Top ELD Questions about Short Haul

In today’s delivery world, balancing customer service demands with company needs such as controlling costs and filing IFTA paperwork is a daily challenge. Many short haul operations can now add the ELD Mandate to that list, but there is a lot of confusion out there as to who really needs to comply.

As defined in the FMCSA Hours of Service Regulations, in order to meet the definition for short haul, you must:

  • Start and return to the same location within 12 hours
  • Drive no more than 11 hours
  • Have ten consecutive hours off between shifts
  • Maintain your time clock function
  • Not have paper logs more than eight times in 30 days

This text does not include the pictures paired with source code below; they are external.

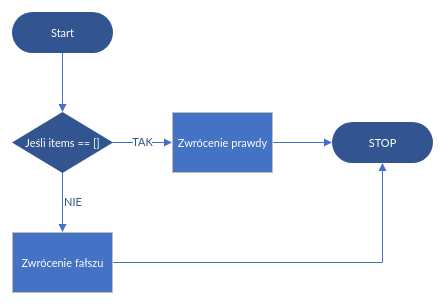
<!DOCTYPE html>
<html lang="pl">
<head>
<meta charset="utf-8">
<title>Schemat blokowy</title>
<style>
:root {
  --paper: #ffffff;
  --dark: #325490;
  --process: #4472c4;
  --process-edge: #c4bcb4;
  --line: #4472c4;
  --label: #2f528f;
  --text: #ffffff;
}
* { box-sizing: border-box; }
html, body { margin: 0; overflow: hidden; background: var(--paper); }
.flowchart {
  position: relative;
  width: 445px;
  height: 305px;
  overflow: hidden;
  font: 11px/14px Lato, "Open Sans", sans-serif;
}
.connectors { position: absolute; left: 0; top: 0; display: block; }
.connectors path { fill: none; stroke: var(--line); stroke-width: 1; }
.connectors .head { fill: var(--line); stroke: none; }
.node {
  position: absolute;
  display: flex;
  align-items: center;
  justify-content: center;
  color: var(--text);
  white-space: nowrap;
}
.terminal { width: 101px; height: 41px; border-radius: 21px; background: var(--dark); }
.process { width: 101px; height: 61px; background: var(--process); border: 1px solid var(--process-edge); }
.decision { width: 101px; height: 61px; background: var(--dark); clip-path: polygon(50% 0, 100% 50%, 50% 100%, 0 50%); }
.start { left: 12px; top: 12px; }
.check { left: 12px; top: 112px; }
.return-true { left: 172px; top: 112px; }
.return-false { left: 12px; top: 232px; }
.stop { left: 332px; top: 122px; }
.branch {
  position: absolute;
  display: flex;
  justify-content: center;
  color: var(--label);
  background: var(--paper);
}
.yes { left: 133px; top: 135px; width: 19px; }
.no { left: 64px; top: 195px; width: 18px; }
</style>
</head>
<body>
<main class="flowchart">
  <svg class="connectors" width="445" height="305" viewBox="0 0 445 305" aria-hidden="true">
    <defs>
      <polygon id="arrowhead" class="head" points="0,0 -8,-4 -8,4"/>
    </defs>
    <path d="M62.5 52V106"/>
    <path d="M62.5 172V226"/>
    <path d="M112 142.5H166"/>
    <path d="M272 142.5H326"/>
    <path d="M112 262.5H382.5V169"/>
    <use href="#arrowhead" transform="translate(62.5 112) rotate(90)"/>
    <use href="#arrowhead" transform="translate(62.5 232) rotate(90)"/>
    <use href="#arrowhead" transform="translate(172 142.5)"/>
    <use href="#arrowhead" transform="translate(332 142.5)"/>
    <use href="#arrowhead" transform="translate(382.5 163) rotate(-90)"/>
  </svg>
  <div class="node terminal start">Start</div>
  <div class="node decision check">Jeśli items == []</div>
  <div class="node process return-true">Zwrócenie prawdy</div>
  <div class="node process return-false">Zwrócenie fałszu</div>
  <div class="node terminal stop">STOP</div>
  <span class="branch yes">TAK</span>
  <span class="branch no">NIE</span>
</main>
</body>
</html>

If fleets break even one of these, they are no longer exempt. If a driver breaks one of these items, he or she has to take a 30-minute break before continuing to drive. Then there are the air miles. Draw a line from the distribution center out 100 miles for CDLs and 150 miles for non-CDLs. It’s all a lot to keep track of and hard for fleets to know when they should be keeping logs or purchasing ELDs.

To help, here are some common short haul questions and answers.

Do my line haul drivers need to have ELDs?
That depends on your distance between distribution centers. Many line haul distribution centers could be more than 100 miles away and many times their drivers drive a couple hundred miles to the next distribution center to deliver product.

In those cases, you’re definitely not qualifying for short haul – you’re a line haul or long haul driver. That driver would need to keep a record of duty status and have an ELD in the truck. That may be the only ones who need it in your fleet if complying with short-haul rules. But if you have an ELD, it’s an insurance policy — when you do break it, the ELD will catch it and eliminate the paperwork of keeping a paper log.

What happens when you have drivers who work for more than one company?
If the driver is required to keep a record of duty status, then that driver has to have seven days plus current with them readily available in the vehicle. When you have to add more drivers during a seasonal swing, for example, it doesn’t matter if your driver drove or just worked somewhere else — they have to be able to come up with the on-duty time that they had in those previous days.

You have to account for your 60 or 70 hour week. If the driver only drives for you for three days but they worked elsewhere — driving or not driving — you have to account for the on-duty time so that you can fulfill those seven days plus current in that vehicle. Those drivers can show their driving time in the form of a PDF file or an affidavit statement identifying where they worked and the number of hours put in.

If I have a short haul driver who does not require an ELD (because he’s always under 12 hours and under the air mile limit, as well as returns to starting location), what if something happens on the route and one day he exceeds but doesn’t have an ELD?
It’s okay if you do that for one day. You can break one of the criteria for one day and keep paper logs. If you’re on a system and invoke the short haul ruleset, it would automatically keep an electronic log for you once you break one of those criteria. But if you don’t have an ELD in your vehicle and only break for one day, you don’t need an ELD.

The way the mandate is written, there is a 30 rolling calendar day. If you break your short-haul more than eight times in those rolling 30 days, then you’d be required to keep and ELD until you get back to that lower number. If you’re just breaking once or twice a week or five times a month, you have to keep paper logs. But you have to keep a detailed log of the days you’re breaking the rule.

If only a portion of my routes are outside of the short-haul air mile rules, does that affect the short haul rules for my local route?
No. Let’s say Vehicle A is on Route #1 and Route #1 gets drivers back within 12 hours and keeps them in the 100-mile radius, then you are fine. Keep in mind: With short haul, it is difficult to drive more than 11 hours because of stops and pickups.

In addition to CDL trucks, we have non-CDL vans. Do they also need to have ELDs in them?
No. As long as you can adhere on a regular basis (per ELD Mandate: Don’t break those rule sets any more than eight times in 30 days). If they qualify for non-CDL short haul, then they are not required to have an ELD. But look at what your profile has been. Make sure those non-CDL drivers aren’t breaking the rules. This may start to exceed the costs of putting in an ELD.

Don’t forget: If you break the rule more than eight times in 30 days, you could be required to have that ELD in the vehicle for three days until you until you get back to lower number — or a couple weeks. Take a good look at how many times you’re breaking those rule sets.

For more information on the ELD Mandate and short haul, sign up for Fleet Owner’s webinar. FMCSA Director Joe DeLorenzo will go over the rule and representatives from Preferred Meals and Lindenmeyr Munroe will give a fleet perspective. Register here.